(Records to process)

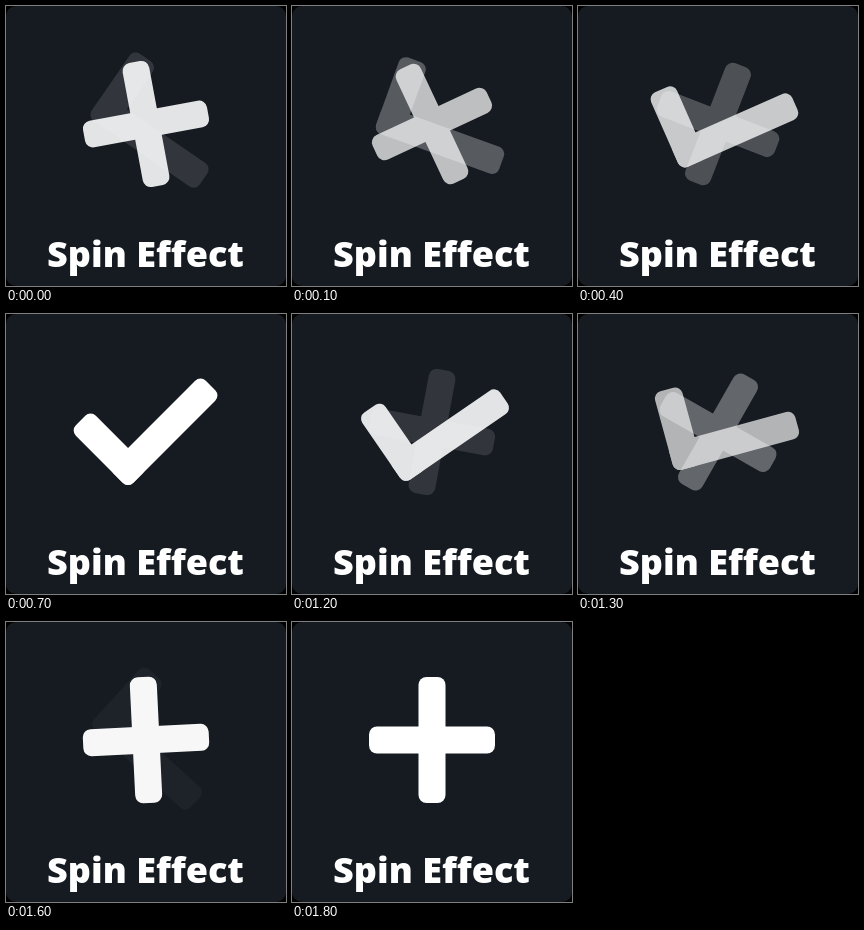
Recreate the animation shown at these times as an HTML page. Size 280x280 px, loop 3 s.

```html
<!DOCTYPE html>
<html lang="en">
<head>
<meta charset="utf-8">
<title>Spin Effect</title>
<style>
  html, body { margin: 0; width: 100%; height: 100%; overflow: hidden; background: #000; }
  svg { display: block; width: 100vw; height: 100vh; }
  text { font: 800 36px "Open Sans", "Noto Sans", sans-serif; text-anchor: middle; }
</style>
</head>
<body>
<svg viewBox="0 0 280 280" fill="#fff">
  <rect width="280" height="280" rx="10" fill="#161b22"/>
  <g transform="translate(140 118)">
    <g id="plus">
      <rect x="-63" y="-13.5" width="126" height="27" rx="8"/>
      <rect x="-13.5" y="-63" width="27" height="126" rx="8"/>
    </g>
    <g id="check">
      <g transform="rotate(-45)">
        <rect x="-52.3" y="-1.4" width="130.8" height="28.3" rx="7.5"/>
        <rect x="-52.3" y="-54.4" width="28.3" height="81.3" rx="7.5"/>
      </g>
    </g>
  </g>
  <text x="139.5" y="261">Spin Effect</text>
</svg>
<script>
  const LOOP = 3000, STEP = 100, BACK = 1200;
  const plus = document.getElementById("plus");
  const check = document.getElementById("check");
  const clamp = v => Math.min(1, Math.max(0, v));

  // 0 = plus, 1 = check
  function progress(t) {
    return t < BACK
      ? clamp(0.117 + t * 0.00162)
      : 1 - clamp(0.117 + (t - BACK) * 0.00213);
  }

  function pose(icon, angle, opacity) {
    icon.setAttribute("transform", `rotate(${angle})`);
    icon.setAttribute("opacity", opacity);
  }

  function draw(time) {
    const t = Math.floor((time % LOOP) / STEP) * STEP;
    const p = progress(t);
    pose(plus, -90 * p, 1 - p);
    pose(check, 90 * (1 - p), p);
  }

  const start = performance.now();
  function tick() {
    draw(performance.now() - start);
    requestAnimationFrame(tick);
  }
  tick();
</script>
</body>
</html>
```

(End Records to process)

- About this exercise -
Every entry above should be written out again verbatim, with no pictures included.

- Exercise result -
Recreate the animation shown at these times as an HTML page. Size 280x280 px, loop 3 s.

```html
<!DOCTYPE html>
<html lang="en">
<head>
<meta charset="utf-8">
<title>Spin Effect</title>
<style>
  html, body { margin: 0; width: 100%; height: 100%; overflow: hidden; background: #000; }
  svg { display: block; width: 100vw; height: 100vh; }
  text { font: 800 36px "Open Sans", "Noto Sans", sans-serif; text-anchor: middle; }
</style>
</head>
<body>
<svg viewBox="0 0 280 280" fill="#fff">
  <rect width="280" height="280" rx="10" fill="#161b22"/>
  <g transform="translate(140 118)">
    <g id="plus">
      <rect x="-63" y="-13.5" width="126" height="27" rx="8"/>
      <rect x="-13.5" y="-63" width="27" height="126" rx="8"/>
    </g>
    <g id="check">
      <g transform="rotate(-45)">
        <rect x="-52.3" y="-1.4" width="130.8" height="28.3" rx="7.5"/>
        <rect x="-52.3" y="-54.4" width="28.3" height="81.3" rx="7.5"/>
      </g>
    </g>
  </g>
  <text x="139.5" y="261">Spin Effect</text>
</svg>
<script>
  const LOOP = 3000, STEP = 100, BACK = 1200;
  const plus = document.getElementById("plus");
  const check = document.getElementById("check");
  const clamp = v => Math.min(1, Math.max(0, v));

  // 0 = plus, 1 = check
  function progress(t) {
    return t < BACK
      ? clamp(0.117 + t * 0.00162)
      : 1 - clamp(0.117 + (t - BACK) * 0.00213);
  }

  function pose(icon, angle, opacity) {
    icon.setAttribute("transform", `rotate(${angle})`);
    icon.setAttribute("opacity", opacity);
  }

  function draw(time) {
    const t = Math.floor((time % LOOP) / STEP) * STEP;
    const p = progress(t);
    pose(plus, -90 * p, 1 - p);
    pose(check, 90 * (1 - p), p);
  }

  const start = performance.now();
  function tick() {
    draw(performance.now() - start);
    requestAnimationFrame(tick);
  }
  tick();
</script>
</body>
</html>
```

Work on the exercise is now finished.